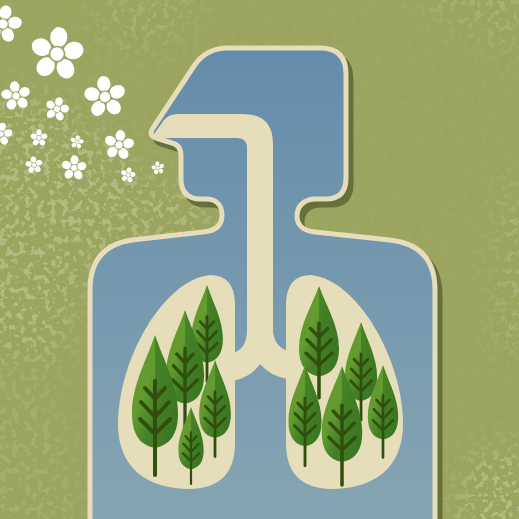
<!DOCTYPE html>
<html lang="en">
<head>
<meta charset="utf-8">
<title>Breathing forest</title>
<style>
:root{--field:#9ba560;--speck:#c3c997;--shadow:#66703b;--cream:#e6ddba;--sky-top:#668cab;--sky-low:#85a5b2;--leaf-light:#6da234;--leaf-dark:#38731f;--trunk:#304f0d;--petal:#fff}
html,body{margin:0;height:100%;overflow:hidden;background:var(--field)}
.poster{display:block;width:519px;height:519px}
.field{fill:var(--field)}
.speck{fill:var(--speck)}
.shadow{fill:var(--shadow);stroke:var(--shadow);stroke-width:5;stroke-linejoin:round}
.body{fill:url(#sky);stroke:var(--cream);stroke-width:5;stroke-linejoin:round}
.cream{fill:var(--cream)}
.leaf-left{fill:url(#leafLeft)}
.leaf-right{fill:url(#leafRight)}
.wood{fill:none;stroke:var(--trunk);stroke-width:4;stroke-linecap:round;stroke-linejoin:round}
.petals{fill:var(--petal)}
.heart{fill:var(--petal);stroke:var(--field);stroke-width:1.6}
</style>
</head>
<body>
<svg class="poster" viewBox="0 0 519 519" role="img" aria-label="Figure breathing in flowers, with trees growing in the lungs">
<defs>
<linearGradient id="sky" gradientUnits="userSpaceOnUse" x1="0" y1="50" x2="0" y2="519">
<stop offset="0" stop-color="var(--sky-top)"/><stop offset="1" stop-color="var(--sky-low)"/>
</linearGradient>
<linearGradient id="leafLeft" x1="0" y1="0" x2="0.5" y2="1">
<stop offset="0" stop-color="#5f972d"/><stop offset="0.6" stop-color="#649c30"/><stop offset="1" stop-color="#427f25"/>
</linearGradient>
<linearGradient id="leafRight" x1="0" y1="0" x2="1" y2="1">
<stop offset="0" stop-color="#478527"/><stop offset="1" stop-color="var(--leaf-dark)"/>
</linearGradient>
<filter id="grain" x="0" y="0" width="100%" height="100%">
<feTurbulence type="fractalNoise" baseFrequency="0.16" numOctaves="5" seed="8" result="noise"/>
<feColorMatrix in="noise" type="matrix" values="0 0 0 0 0  0 0 0 0 0  0 0 0 0 0  14 0 0 0 -7.6" result="spots"/>
<feComposite in="SourceGraphic" in2="spots" operator="in"/>
</filter>
<filter id="soften" x="-30%" y="-30%" width="160%" height="160%"><feGaussianBlur stdDeviation="14"/></filter>
<mask id="worn" maskUnits="userSpaceOnUse" x="0" y="0" width="519" height="519">
<rect width="519" height="519" fill="#111"/>
<g fill="#999" filter="url(#soften)">
<path d="M-20 100H60L150 180 215 205V232L120 245 75 290 60 360H-20Z"/>
<path d="M-20 380H50L80 530H-20Z" fill="#444"/>
<path d="M90-10H200L175 40 110 50Z" fill="#555"/>
<path d="M400-20H530V60L450 20Z" fill="#555"/>
<path d="M505 180H530V350H500Z" fill="#777"/>
<path d="M470 460L530 445V530H455Z" fill="#aaa"/>
</g>
</mask>
<path id="silhouette" d="M228 48H320Q346 48 346 74V178Q346 199 326 199H316C303 199 297 207 297 216S303 231 315 232L390 240Q435 245 435 290V530H90V290Q90 246 132 240L203 232C216 231 222 225 222 215S216 199 206 199H201Q181 199 181 179V156Q181 145 172 143L156 138Q148 135 153 128L194 66Q206 48 228 48Z"/>
<path id="lung" d="M235 303Q234 275 210 275C163 280 118 360 118 424C118 468 147 489 190 489Q235 488 235 443Z"/>
<g id="tree">
<path class="leaf-left" d="M0 0C-8 24-23 50-23 78C-23 98-16 110 0 113Z"/>
<path class="leaf-right" d="M0 0C8 24 23 50 23 78C23 98 16 110 0 113Z"/>
<path class="wood" d="M0 46V140M-10 53L0 64 10 53M-14 67L0 82 14 67M-15 84L0 99 15 84"/>
</g>
<ellipse id="petal" cx="0" cy="-17" rx="8.6" ry="10"/>
<g id="flower">
<g class="petals">
<use href="#petal"/><use href="#petal" transform="rotate(72)"/><use href="#petal" transform="rotate(144)"/><use href="#petal" transform="rotate(216)"/><use href="#petal" transform="rotate(288)"/>
</g>
<circle class="heart" r="7.5"/>
</g>
</defs>

<g id="background">
<rect class="field" width="519" height="519"/>
<g mask="url(#worn)"><rect class="speck" width="519" height="519" filter="url(#grain)"/></g>
</g>

<g id="flowers">
<use href="#flower" transform="translate(3 24) rotate(12) scale(.7)"/>
<use href="#flower" transform="translate(57 54) rotate(6)"/>
<use href="#flower" transform="translate(16 96) rotate(-8) scale(.55)"/>
<use href="#flower" transform="translate(57 109) rotate(15) scale(.45)"/>
<use href="#flower" transform="translate(105 97) rotate(-5) scale(.78)"/>
<use href="#flower" transform="translate(1 134) rotate(10) scale(.42)"/>
<use href="#flower" transform="translate(39 138) scale(.32)"/>
<use href="#flower" transform="translate(77 142) rotate(10) scale(.25)"/>
<use href="#flower" transform="translate(119 145) rotate(8) scale(.56)"/>
<use href="#flower" transform="translate(34 165) rotate(-6) scale(.32)"/>
<use href="#flower" transform="translate(74 168) rotate(4) scale(.47)"/>
<use href="#flower" transform="translate(128 175) rotate(12) scale(.28)"/>
<use href="#flower" transform="translate(158 168) rotate(-10) scale(.24)"/>
</g>

<g id="figure">
<use class="shadow" href="#silhouette" x="5" y="6"/>
<use class="body" href="#silhouette"/>
<path id="airway" class="cream" d="M152 137L164 120Q169 114 178 114H243Q273 114 273 144V332Q275 347 288 351V379Q270 376 260 364Q251 377 233 381V353Q246 349 247 332V148Q247 138 237 138H156Z"/>
<use class="cream" href="#lung"/>
<use class="cream" href="#lung" transform="translate(521 0) scale(-1 1)"/>
</g>

<g id="left-forest">
<use href="#tree" transform="translate(207 285) scale(.69)"/>
<use href="#tree" transform="translate(185 310) scale(.83)"/>
<use href="#tree" transform="translate(155 335)"/>
<use href="#tree" transform="translate(215 360) scale(.69)"/>
<use href="#tree" transform="translate(191 407) scale(.55)"/>
</g>
<g id="right-forest">
<use href="#tree" transform="translate(361 322) scale(.7)"/>
<use href="#tree" transform="translate(319 286) scale(.87 .8)"/>
<use href="#tree" transform="translate(305 365) scale(.72)"/>
<use href="#tree" transform="translate(383 365) scale(.66)"/>
<use href="#tree" transform="translate(342 366) scale(.88 .85)"/>
</g>
</svg>
</body>
</html>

————————

WHAT THE TASK REQUIRES ▸
Everything from the opening line of the data through the line with "100H60L150 180 215" should be repeated exactly; leave the pictures out.

TASK SOLUTION ▸
<!DOCTYPE html>
<html lang="en">
<head>
<meta charset="utf-8">
<title>Breathing forest</title>
<style>
:root{--field:#9ba560;--speck:#c3c997;--shadow:#66703b;--cream:#e6ddba;--sky-top:#668cab;--sky-low:#85a5b2;--leaf-light:#6da234;--leaf-dark:#38731f;--trunk:#304f0d;--petal:#fff}
html,body{margin:0;height:100%;overflow:hidden;background:var(--field)}
.poster{display:block;width:519px;height:519px}
.field{fill:var(--field)}
.speck{fill:var(--speck)}
.shadow{fill:var(--shadow);stroke:var(--shadow);stroke-width:5;stroke-linejoin:round}
.body{fill:url(#sky);stroke:var(--cream);stroke-width:5;stroke-linejoin:round}
.cream{fill:var(--cream)}
.leaf-left{fill:url(#leafLeft)}
.leaf-right{fill:url(#leafRight)}
.wood{fill:none;stroke:var(--trunk);stroke-width:4;stroke-linecap:round;stroke-linejoin:round}
.petals{fill:var(--petal)}
.heart{fill:var(--petal);stroke:var(--field);stroke-width:1.6}
</style>
</head>
<body>
<svg class="poster" viewBox="0 0 519 519" role="img" aria-label="Figure breathing in flowers, with trees growing in the lungs">
<defs>
<linearGradient id="sky" gradientUnits="userSpaceOnUse" x1="0" y1="50" x2="0" y2="519">
<stop offset="0" stop-color="var(--sky-top)"/><stop offset="1" stop-color="var(--sky-low)"/>
</linearGradient>
<linearGradient id="leafLeft" x1="0" y1="0" x2="0.5" y2="1">
<stop offset="0" stop-color="#5f972d"/><stop offset="0.6" stop-color="#649c30"/><stop offset="1" stop-color="#427f25"/>
</linearGradient>
<linearGradient id="leafRight" x1="0" y1="0" x2="1" y2="1">
<stop offset="0" stop-color="#478527"/><stop offset="1" stop-color="var(--leaf-dark)"/>
</linearGradient>
<filter id="grain" x="0" y="0" width="100%" height="100%">
<feTurbulence type="fractalNoise" baseFrequency="0.16" numOctaves="5" seed="8" result="noise"/>
<feColorMatrix in="noise" type="matrix" values="0 0 0 0 0  0 0 0 0 0  0 0 0 0 0  14 0 0 0 -7.6" result="spots"/>
<feComposite in="SourceGraphic" in2="spots" operator="in"/>
</filter>
<filter id="soften" x="-30%" y="-30%" width="160%" height="160%"><feGaussianBlur stdDeviation="14"/></filter>
<mask id="worn" maskUnits="userSpaceOnUse" x="0" y="0" width="519" height="519">
<rect width="519" height="519" fill="#111"/>
<g fill="#999" filter="url(#soften)">
<path d="M-20 100H60L150 180 215 205V232L120 245 75 290 60 360H-20Z"/>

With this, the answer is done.